But, if getting your face out is causing stress, don’t spend too much time trying to crack it. Are you getting water up your nose when you rotate, or straining your neck to get your face out breaststroke style? When you notice you’re striving, go back to floating about with a free neck. Swim underwater, without worrying about getting anywhere. This is the stuff that does all of us most good.
Learning to swim often means trying to coordinate breaststroke and front crawl so that the ultimate, possibly overrated, goal of swimming for exercise can be accomplished. An impasse may be reached when the strokes don’t seem to be coming together. The liberation and joy encountered with the new experience of just floating gets lost. A sense of frustration brought about by trying too hard replaces it. Lots of adult learners, satisfied that they’re getting the ball over the net, go off and swim lengths without having gained trust in the water first. This makes for a joyless experience with questionable health benefits.
We have to be prepared to work with what we’ve got, so that we don’t lose enjoyment, instead of striving towards some distant goal, like swimming for exercise, which we hope to enjoy in the future.

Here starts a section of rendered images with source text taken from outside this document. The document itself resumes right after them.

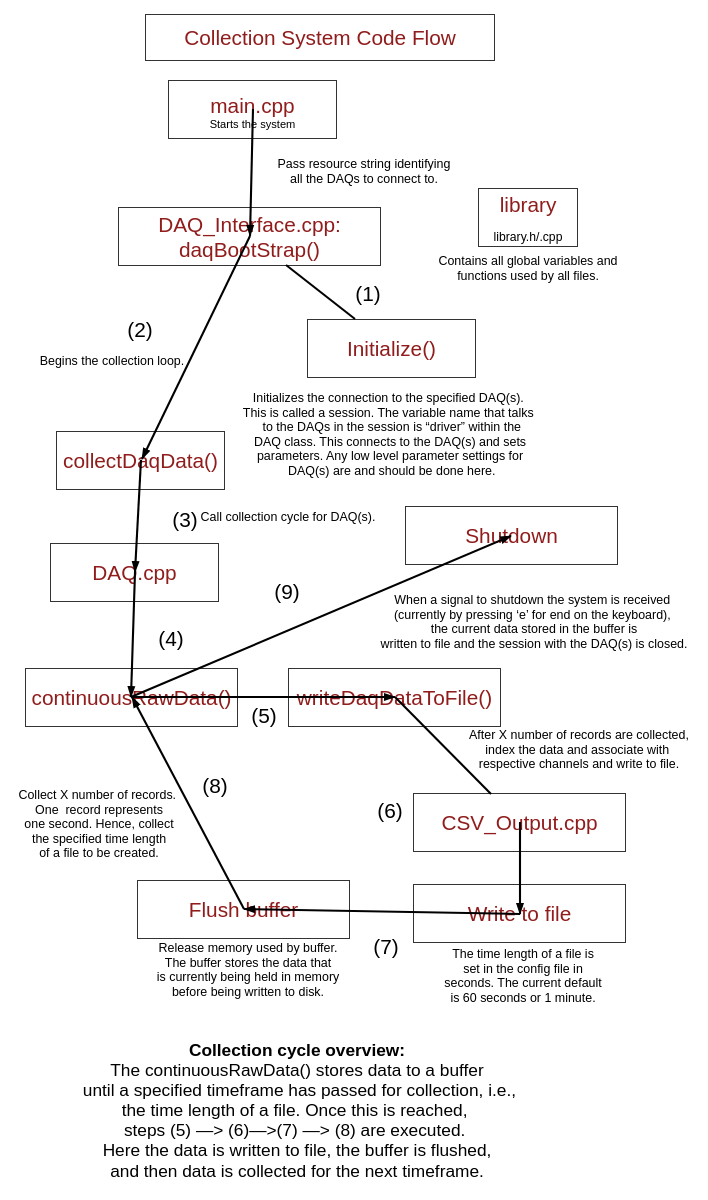
<!DOCTYPE html>
<html lang="en">
<head>
<meta charset="utf-8">
<title>Collection System Code Flow</title>
<style>
:root { --paper: #fff; --ink: #000; --label: #901c1c; --edge: #333; }
* { box-sizing: border-box; margin: 0; }
body { background: var(--paper); }
.diagram {
  position: relative; width: 708px; height: 1200px; overflow: hidden;
  background: var(--paper); color: var(--ink);
  font-family: "Liberation Sans", Arial, sans-serif; white-space: nowrap;
}
.node {
  position: absolute; left: var(--x); top: var(--y); width: var(--w, 213px); height: 59px;
  display: flex; flex-direction: column; align-items: center; justify-content: center;
  border: 1px solid var(--edge); text-align: center;
}
.node h1, .node h2 { font-size: 20.8px; line-height: 25px; font-weight: 400; color: var(--label); }
.title { height: 47px; }
.main { padding-top: 5px; }
.main p { font-size: 11.1px; line-height: 13px; }
.library { justify-content: space-between; padding: 3px 0 2px; }
.library p { font-size: 12.2px; line-height: 14px; }
.note {
  position: absolute; left: calc(var(--x) - 200px); top: var(--y); width: 400px;
  font-size: 12.45px; line-height: 14.6px; text-align: center;
}
.step {
  position: absolute; left: calc(var(--x) - 20px); top: calc(var(--y) - 12px); width: 40px;
  font-size: 20.8px; line-height: 25px; text-align: center;
}
.overview {
  position: absolute; left: 47px; top: 1040px; width: 500px;
  font-size: 17.3px; line-height: 20.1px; text-align: center;
}
.overview h2 { font-size: inherit; line-height: inherit; }
.connectors { position: absolute; left: 0; top: 0; }
</style>
</head>
<body>
<main class="diagram">
  <header class="node title" style="--x:145px;--y:14px;--w:350px"><h1>Collection System Code Flow</h1></header>

  <section class="node main" style="--x:168px;--y:80px;--w:169px"><h2>main.cpp</h2><p>Starts the system</p></section>
  <section class="node" style="--x:118px;--y:207px;--w:263px"><h2>DAQ_Interface.cpp:<br>daqBootStrap()</h2></section>
  <section class="node library" style="--x:478px;--y:188px;--w:100px"><h2>library</h2><p>library.h/.cpp</p></section>
  <section class="node" style="--x:307px;--y:319px;--w:169px"><h2>Initialize()</h2></section>
  <section class="node" style="--x:56px;--y:431px;--w:169px"><h2>collectDaqData()</h2></section>
  <section class="node" style="--x:50px;--y:543px;--w:169px"><h2>DAQ.cpp</h2></section>
  <section class="node" style="--x:405px;--y:506px"><h2>Shutdown</h2></section>
  <section class="node" style="--x:25px;--y:668px"><h2>continuousRawData()</h2></section>
  <section class="node" style="--x:288px;--y:668px"><h2>writeDaqDataToFile()</h2></section>
  <section class="node" style="--x:413px;--y:793px"><h2>CSV_Output.cpp</h2></section>
  <section class="node" style="--x:413px;--y:884px"><h2>Write to file</h2></section>
  <section class="node" style="--x:137px;--y:880px"><h2>Flush buffer</h2></section>

  <p class="note" style="--x:364px;--y:157px">Pass resource string identifying<br>all the DAQs to connect to.</p>
  <p class="note" style="--x:528px;--y:254px">Contains all global variables and<br>functions used by all files.</p>
  <p class="note" style="--x:112px;--y:354px">Begins the collection loop.</p>
  <p class="note" style="--x:390px;--y:391px">Initializes the connection to the specified DAQ(s).&nbsp;<br>This is called a session. The variable name that talks&nbsp;<br>&nbsp;to the DAQs in the session is “driver” within the<br>DAQ class. This connects to the DAQ(s) and sets<br>parameters. Any low level parameter settings for<br>&nbsp;DAQ(s) are and should be done here.</p>
  <p class="note" style="--x:288px;--y:510px">Call collection cycle for DAQ(s).</p>
  <p class="note" style="--x:534px;--y:593px">When a signal to shutdown the system is received&nbsp;<br>(currently by pressing ‘e’ for end on the keyboard),&nbsp;<br>the current data stored in the buffer is<br>written to file and the session with the DAQ(s) is closed.</p>
  <p class="note" style="--x:579px;--y:728px">After X number of records are collected,<br>index the data and associate with&nbsp;<br>respective channels and write to file.</p>
  <p class="note" style="--x:99px;--y:788px">Collect X number of records.&nbsp;<br>One&nbsp; record represents<br>one second. Hence, collect<br>the specified time length<br>of a file to be created.</p>
  <p class="note" style="--x:248px;--y:941px">Release memory used by buffer.<br>The buffer stores the data that<br>is currently being held in memory<br>before being written to disk.</p>
  <p class="note" style="--x:523px;--y:947px">The time length of a file is<br>set in the config file in<br>seconds. The current default<br>is 60 seconds or 1 minute.</p>

  <span class="step" style="--x:368px;--y:293px">(1)</span>
  <span class="step" style="--x:140px;--y:329px">(2)</span>
  <span class="step" style="--x:185px;--y:519px">(3)</span>
  <span class="step" style="--x:171px;--y:638px">(4)</span>
  <span class="step" style="--x:264px;--y:715px">(5)</span>
  <span class="step" style="--x:390px;--y:810px">(6)</span>
  <span class="step" style="--x:386px;--y:946px">(7)</span>
  <span class="step" style="--x:215px;--y:785px">(8)</span>
  <span class="step" style="--x:287px;--y:591px">(9)</span>

  <section class="overview">
    <h2>Collection cycle overview:</h2>
    <p>The continuousRawData() stores data to a buffer<br>&nbsp;until a specified timeframe has passed for collection, i.e.,<br>the time length of a file. Once this is reached,&nbsp;<br>steps (5) —&gt; (6)—&gt;(7) —&gt; (8) are executed.&nbsp;<br>Here the data is written to file, the buffer is flushed,<br>and then data is collected for the next timeframe.</p>
  </section>

  <svg class="connectors" width="708" height="1200" viewBox="0 0 708 1200" aria-hidden="true">
    <defs>
      <marker id="arrowhead" markerUnits="userSpaceOnUse" markerWidth="12" markerHeight="10" refX="11" refY="5" orient="auto">
        <polygon points="0,1 12,5 0,9"/>
      </marker>
    </defs>
    <g stroke="#000" stroke-width="2.1">
      <g marker-end="url(#arrowhead)">
        <line x1="253" y1="109" x2="250" y2="236"/>
        <line x1="250" y1="236" x2="142" y2="459"/>
        <line x1="141" y1="460" x2="135" y2="572"/>
        <line x1="135" y1="572" x2="131" y2="697"/>
        <line x1="131" y1="697" x2="511" y2="536"/>
        <line x1="131" y1="697" x2="395" y2="697"/>
        <line x1="520" y1="822" x2="520" y2="914"/>
        <line x1="520" y1="914" x2="244" y2="909"/>
        <line x1="244" y1="909" x2="132" y2="697"/>
      </g>
      <line x1="286" y1="265" x2="355" y2="319"/>
      <line x1="395" y1="697" x2="491" y2="794"/>
    </g>
  </svg>
</main>
</body>
</html>
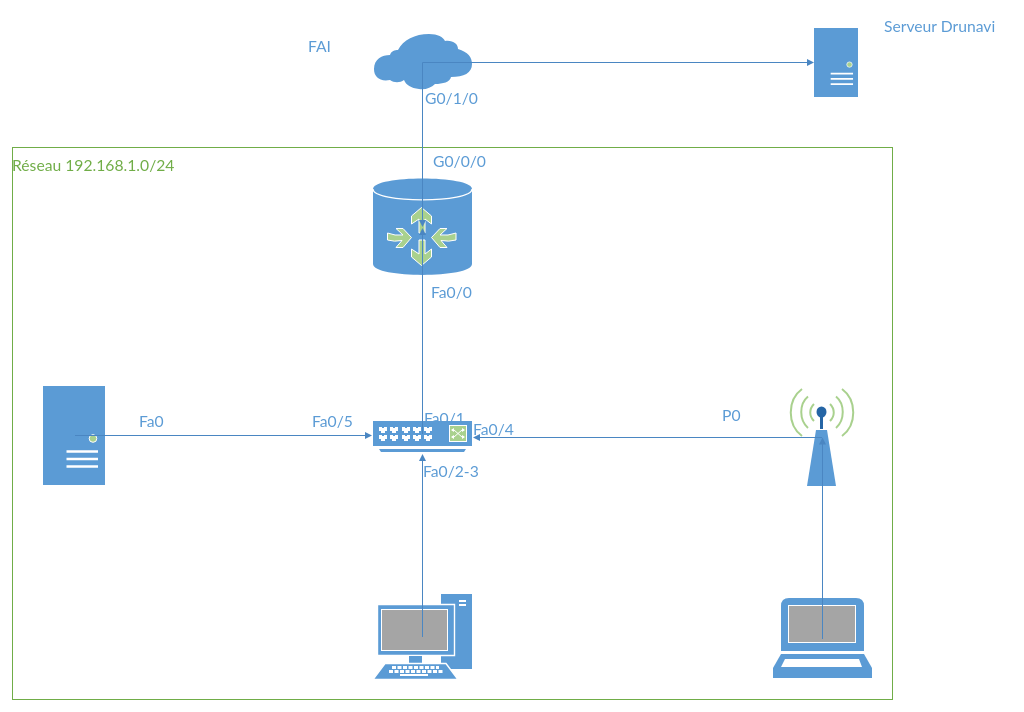
<!DOCTYPE html>
<html lang="fr">
<head>
<meta charset="utf-8">
<title>Schéma du réseau</title>
<style>
:root {
  --blue: #5b9bd5;
  --link: #4a86c2;
  --dark-blue: #2565a5;
  --leaf: #a9d18e;
  --green: #70ad47;
  --screen: #a5a5a5;
  --paper: #fff;
}
* { box-sizing: border-box; }
body { margin: 0; background: var(--paper); overflow: hidden; }
.diagram {
  position: relative;
  width: 1024px;
  height: 712px;
  overflow: hidden;
  background: var(--paper);
  color: var(--blue);
  font: 400 15.7px/20px Lato, Carlito, sans-serif;
}
.zone {
  position: absolute;
  left: 12px; top: 147px;
  width: 881px; height: 553px;
  border: 1px solid var(--green);
}
.zone h2 {
  position: absolute;
  left: -1px; top: 7px;
  margin: 0;
  color: var(--green);
  font: inherit;
  white-space: nowrap;
}
.devices { position: absolute; inset: 0; display: block; }
.label { position: absolute; margin: 0; white-space: nowrap; }
.fill { fill: var(--blue); }
.leaf { fill: var(--leaf); stroke: var(--paper); }
.cut { fill: var(--paper); }
.screen { fill: var(--screen); stroke: var(--paper); }
.waves { fill: none; stroke: var(--leaf); stroke-width: 2; }
.links { fill: none; stroke: var(--link); stroke-width: 1; }
.tips { fill: var(--link); }
</style>
</head>
<body>
<main class="diagram">
  <section class="zone"><h2>Réseau 192.168.1.0/24</h2></section>

  <svg class="devices" width="1024" height="712" viewBox="0 0 1024 712" role="img" aria-label="Équipements et liaisons du réseau">
    <defs>
      <symbol id="server" viewBox="0 0 62 99" preserveAspectRatio="none">
        <rect class="fill" width="62" height="99"/>
        <circle class="leaf" cx="50" cy="52.5" r="3.8"/>
        <path d="M23.5 65.5H55M23.5 73H55M23.5 80.5H55" stroke="#fff" stroke-width="2.4"/>
      </symbol>
      <path id="port" class="cut" d="M-4 -3H-1V-2H1V-3H4V1H2V3H-2V1H-4Z"/>
      <path id="tip" d="M0 0L-7 -3.5V3.5Z"/>
    </defs>

    <g id="cloud">
      <path class="fill" d="M374 69C374 59 382 55 390 55C391 51 395 50 398 50C403 40 415 34 429 34C438 34 443 37 445 41C453 40 458 44 458 49C468 52 472 57 472 64C472 73 464 77 451 77C450 82 443 84 435 84C431 88 425 90 419 89C411 88 406 85 404 80C400 83 394 83 390 80C380 82 374 77 374 69Z"/>
    </g>

    <use href="#server" x="814" y="28" width="44" height="69"/>
    <use href="#server" x="43" y="386" width="62" height="99"/>

    <g id="router">
      <path class="fill" d="M373 189C373 175 472 175 472 189V264C472 278.5 373 278.5 373 264Z"/>
      <path d="M373 189C373 203.5 472 203.5 472 189" fill="none" stroke="#fff" stroke-width="1.3"/>
      <g class="leaf">
        <path d="M387.5 233Q395 236 403 235L396 228.5H403L411.5 237.5L403 247.5H396L402 240.5Q394 242 387.5 240Z"/>
        <path d="M456 233Q448 236 440 235L447 228.5H440L431.5 237.5L440 247.5H447L441 240.5Q449 242 456 240Z"/>
        <path d="M421.5 207.5L431.5 216V224L425 219V233H419V219L411.5 224V216Z"/>
        <path d="M421.5 265.5L431.5 257V249L425 254V240H419V254L411.5 249V257Z"/>
      </g>
    </g>

    <g id="switch">
      <rect class="fill" x="373" y="421" width="99" height="25"/>
      <path class="fill" d="M379 449H466L464 452H381Z"/>
      <g id="port-row">
        <use href="#port" x="383" y="430"/>
        <use href="#port" x="394" y="430"/>
        <use href="#port" x="406" y="430"/>
        <use href="#port" x="417" y="430"/>
        <use href="#port" x="428" y="430"/>
      </g>
      <use href="#port-row" y="8"/>
      <rect class="leaf" x="449.5" y="425.5" width="17" height="16"/>
      <path d="M452 430H454L462 437H464M452 437H454L462 430H464" fill="none" stroke="#fff"/>
      <path class="cut" d="M462 428L465 430L462 432ZM462 435L465 437L462 439ZM454 428L451 430L454 432ZM454 435L451 437L454 439Z"/>
    </g>

    <g id="access-point">
      <g class="waves">
        <g id="waves-right">
          <path d="M842 389C857 400 857 425 842 436"/>
          <path d="M836 396.5C845 404 845 420 836 428"/>
          <path d="M830 404C835 409 835 416 830 421"/>
        </g>
        <use href="#waves-right" transform="translate(1644 0) scale(-1 1)"/>
      </g>
      <path class="fill" d="M816 430H827L836 486H807Z"/>
      <ellipse cx="821.5" cy="412" rx="5" ry="5.5" fill="var(--dark-blue)"/>
      <rect x="820" y="415" width="3" height="14" fill="var(--dark-blue)"/>
    </g>

    <g id="desktop">
      <rect class="fill" x="441" y="594" width="31" height="75"/>
      <path d="M459 601H466M459 605H466" stroke="#fff" stroke-width="2"/>
      <path class="fill" d="M377.5 604.5H454.5V655.5H377.5Z" stroke="#fff" stroke-width="1.4"/>
      <rect class="screen" x="381.5" y="609.5" width="66" height="41"/>
      <rect class="fill" x="409" y="656" width="13" height="7"/>
      <path class="fill" d="M385 663.5H446L458 679.5H373Z" stroke="#fff" stroke-width="1.4"/>
      <g fill="none" stroke="#fff" stroke-width="3" stroke-dasharray="4 1.5">
        <path d="M392 667.5H439"/>
        <path d="M389 671.5H443"/>
      </g>
      <path d="M400 675H428" stroke="#fff" stroke-width="2"/>
    </g>

    <g id="laptop">
      <path class="fill" d="M781 651V606Q781 598 789 598H856Q864 598 864 606V651Z"/>
      <rect class="screen" x="788.5" y="605.5" width="67" height="37"/>
      <path class="fill" d="M781 654H864L872 668V678H773V668Z"/>
      <path class="cut" d="M785 659H859L862 667H781Z"/>
    </g>

    <g class="links">
      <path d="M810 62.5H422.5V226"/>
      <path d="M422.5 434V230"/>
      <path d="M75 435.5H368"/>
      <path d="M822 437.5H477"/>
      <path d="M422.5 637V458"/>
      <path d="M822.5 639V441"/>
    </g>
    <g class="tips">
      <use href="#tip" transform="translate(814 62.5)"/>
      <use href="#tip" transform="translate(422.5 227) rotate(90)"/>
      <use href="#tip" transform="translate(422.5 228) rotate(-90)"/>
      <use href="#tip" transform="translate(372 435.5)"/>
      <use href="#tip" transform="translate(473 437.5) rotate(180)"/>
      <use href="#tip" transform="translate(422.5 454) rotate(-90)"/>
      <use href="#tip" transform="translate(822.5 437.5) rotate(-90)"/>
    </g>
  </svg>

  <p class="label" style="left:308px;top:36px">FAI</p>
  <p class="label" style="left:884px;top:16px">Serveur Drunavi</p>
  <p class="label" style="left:425px;top:88px">G0/1/0</p>
  <p class="label" style="left:433px;top:151px">G0/0/0</p>
  <p class="label" style="left:431px;top:282px">Fa0/0</p>
  <p class="label" style="left:139px;top:411px">Fa0</p>
  <p class="label" style="left:312px;top:411px">Fa0/5</p>
  <p class="label" style="left:424px;top:408px">Fa0/1</p>
  <p class="label" style="left:473px;top:419px">Fa0/4</p>
  <p class="label" style="left:423px;top:461px">Fa0/2-3</p>
  <p class="label" style="left:722px;top:405px">P0</p>
</main>
</body>
</html>
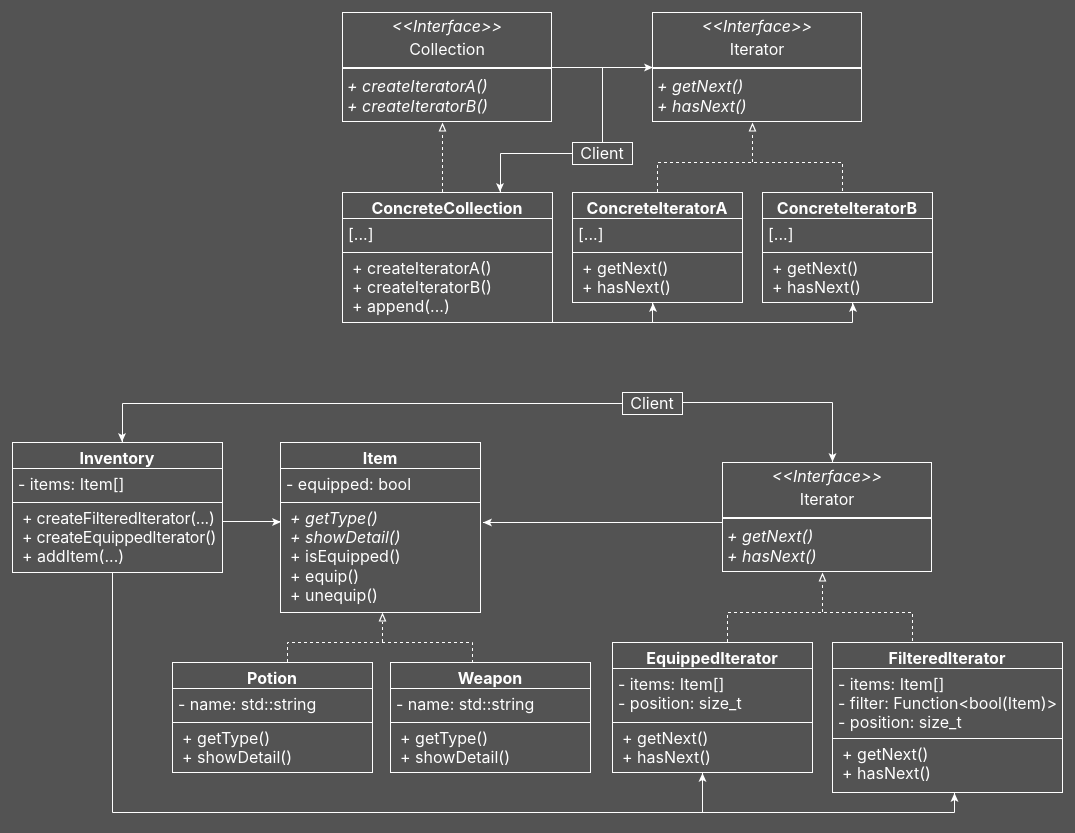
<!DOCTYPE html>
<html lang="en">
<head>
<meta charset="utf-8">
<title>Iterator pattern class diagram</title>
<style>
:root { --paper: #535353; --ink: #fff; }
* { box-sizing: border-box; margin: 0; padding: 0; }
html, body { width: 1075px; height: 833px; overflow: hidden; background: var(--paper); }
.diagram { position: relative; width: 1075px; height: 833px; color: var(--ink); font: 16px/19.2px Inter, sans-serif; white-space: nowrap; }
.connectors { position: absolute; inset: 0; fill: none; stroke: var(--ink); }
.realization { stroke-dasharray: 3 3; }
.node { position: absolute; left: var(--x); top: var(--y); width: var(--w); height: var(--h); border: 1px solid var(--ink); background: var(--paper); }
ul { list-style: none; }
.abstract { font-style: italic; }

.class { display: grid; grid-template-rows: 26px var(--attributes, 34px) 1fr; }
.class h2 { padding: 6px 1px 0 0; font-size: 16px; font-weight: 700; text-align: center; border-bottom: 1px solid var(--ink); }
.class .attributes { padding: 6px 0 0 5px; border-bottom: 1px solid var(--ink); }
.class .methods { padding: 6px 0 0 9px; }
.class .long { letter-spacing: -0.25px; }

.interface { display: grid; grid-template-rows: 56px 1fr; line-height: 20px; }
.interface header { display: flex; flex-direction: column; gap: 3px; padding-top: 3px; text-align: center; border-bottom: 2px solid var(--ink); }
.interface h2 { font-size: 16px; font-weight: 400; }
.interface .methods { padding: 7px 0 0 4px; font-style: italic; }

.client { display: flex; align-items: center; justify-content: center; padding-right: 1px; --w: 61px; --h: 23px; }
</style>
</head>
<body>
<main class="diagram">

<svg class="connectors" width="1075" height="833" viewBox="0 0 1075 833" aria-hidden="true">
  <defs>
    <path id="arrow-shape" d="M0 1L9 5L0 9L2 5Z" fill="#fff" stroke="none"/>
    <marker id="arrow" markerUnits="userSpaceOnUse" markerWidth="12" markerHeight="12" refX="9" refY="5" orient="auto">
      <use href="#arrow-shape"/>
    </marker>
    <marker id="arrow-shifted" markerUnits="userSpaceOnUse" markerWidth="12" markerHeight="12" refX="9" refY="4.5" orient="auto">
      <use href="#arrow-shape"/>
    </marker>
    <path id="hollow-tip" d="M0 1L3 8H-3Z" stroke-width="1.2"/>
  </defs>
  <g class="associations" marker-end="url(#arrow)">
    <path d="M552 67.5H653"/>
    <path d="M683 402.5H832.5V462"/>
    <path d="M722 522.5H483"/>
    <path d="M112.5 573V812.5H954.5V793"/>
    <path d="M702.5 812V773"/>
  </g>
  <g class="associations" marker-end="url(#arrow-shifted)">
    <path d="M572 153.5H500.5V192"/>
    <path d="M552 322.5H852.5V303"/>
    <path d="M652.5 322V303"/>
    <path d="M622 403.5H122.5V442"/>
    <path d="M223 521.5H281"/>
  </g>
  <path d="M602.5 142V68"/>
  <g class="realization">
    <path d="M442.5 192V132"/>
    <path d="M657.5 192V162.5H842.5V192M752.5 162V132"/>
    <path d="M287.5 662V642.5H472.5V662M382.5 642V622"/>
    <path d="M727.5 642V612.5H912.5V642M822.5 612V582"/>
  </g>
  <use href="#hollow-tip" x="442.5" y="123"/>
  <use href="#hollow-tip" x="752.5" y="123"/>
  <use href="#hollow-tip" x="382.5" y="613"/>
  <use href="#hollow-tip" x="822.5" y="573"/>
</svg>

<!-- General pattern -->
<section class="node interface" style="--x:342px;--y:12px;--w:210px;--h:110px">
  <header><p class="abstract">&lt;&lt;Interface&gt;&gt;</p><h2>Collection</h2></header>
  <ul class="methods"><li>+ createIteratorA()</li><li>+ createIteratorB()</li></ul>
</section>
<section class="node interface" style="--x:652px;--y:12px;--w:210px;--h:110px">
  <header><p class="abstract">&lt;&lt;Interface&gt;&gt;</p><h2>Iterator</h2></header>
  <ul class="methods"><li>+ getNext()</li><li>+ hasNext()</li></ul>
</section>
<p class="node client" style="--x:572px;--y:142px">Client</p>
<section class="node class" style="--x:342px;--y:192px;--w:211px;--h:131px">
  <h2>ConcreteCollection</h2>
  <ul class="attributes"><li>[...]</li></ul>
  <ul class="methods"><li>+ createIteratorA()</li><li>+ createIteratorB()</li><li>+ append(...)</li></ul>
</section>
<section class="node class" style="--x:572px;--y:192px;--w:171px;--h:111px">
  <h2>ConcreteIteratorA</h2>
  <ul class="attributes"><li>[...]</li></ul>
  <ul class="methods"><li>+ getNext()</li><li>+ hasNext()</li></ul>
</section>
<section class="node class" style="--x:762px;--y:192px;--w:171px;--h:111px">
  <h2>ConcreteIteratorB</h2>
  <ul class="attributes"><li>[...]</li></ul>
  <ul class="methods"><li>+ getNext()</li><li>+ hasNext()</li></ul>
</section>

<!-- Inventory example -->
<p class="node client" style="--x:622px;--y:392px">Client</p>
<section class="node class" style="--x:12px;--y:442px;--w:211px;--h:131px">
  <h2>Inventory</h2>
  <ul class="attributes"><li>- items: Item[]</li></ul>
  <ul class="methods"><li class="long">+ createFilteredIterator(...)</li><li class="long">+ createEquippedIterator()</li><li>+ addItem(...)</li></ul>
</section>
<section class="node class" style="--x:280px;--y:442px;--w:201px;--h:171px">
  <h2>Item</h2>
  <ul class="attributes"><li>- equipped: bool</li></ul>
  <ul class="methods"><li class="abstract">+ getType()</li><li class="abstract">+ showDetail()</li><li>+ isEquipped()</li><li>+ equip()</li><li>+ unequip()</li></ul>
</section>
<section class="node interface" style="--x:722px;--y:462px;--w:210px;--h:110px">
  <header><p class="abstract">&lt;&lt;Interface&gt;&gt;</p><h2>Iterator</h2></header>
  <ul class="methods"><li>+ getNext()</li><li>+ hasNext()</li></ul>
</section>
<section class="node class" style="--x:172px;--y:662px;--w:201px;--h:111px">
  <h2>Potion</h2>
  <ul class="attributes"><li>- name: std::string</li></ul>
  <ul class="methods"><li>+ getType()</li><li>+ showDetail()</li></ul>
</section>
<section class="node class" style="--x:390px;--y:662px;--w:201px;--h:111px">
  <h2>Weapon</h2>
  <ul class="attributes"><li>- name: std::string</li></ul>
  <ul class="methods"><li>+ getType()</li><li>+ showDetail()</li></ul>
</section>
<section class="node class" style="--x:612px;--y:642px;--w:201px;--h:131px;--attributes:54px">
  <h2>EquippedIterator</h2>
  <ul class="attributes"><li>- items: Item[]</li><li>- position: size_t</li></ul>
  <ul class="methods"><li>+ getNext()</li><li>+ hasNext()</li></ul>
</section>
<section class="node class" style="--x:832px;--y:642px;--w:231px;--h:151px;--attributes:70px">
  <h2>FilteredIterator</h2>
  <ul class="attributes"><li>- items: Item[]</li><li>- filter: Function&lt;bool(Item)&gt;</li><li>- position: size_t</li></ul>
  <ul class="methods"><li>+ getNext()</li><li>+ hasNext()</li></ul>
</section>

</main>
</body>
</html>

If you can float and regain your feet independently, the joy of being in water is there to be had already. If you’re not independent yet, enjoy the process of learning to let the water support you because it’s the most important thing.
- Find a few metres of shallow water, give your face to the water, play dead, glide, move about. Let air out without forcing it.
- Roll on to your back and let air come in before returning to the water and relaxing again. Maybe use this skill to keep going a bit.
- Practise rolling from your back all the way on to your tummy, face down, without forgetting to let the water support you.
- Drop under the surface vertically as if to sit on the floor.
- Physical, and emotional, support from the water
- A free neck, open back and loose limbs
- Calmer breathing
- Freedom of movement
- Peace and quiet
Staying with the plan to keep the neck free rarely happens out of the water because life gets in the way. But in water, if you make a decision not to pull your head back and shorten your spine, and limit yourself to activities which help you release and expand, the magic of water will work for you.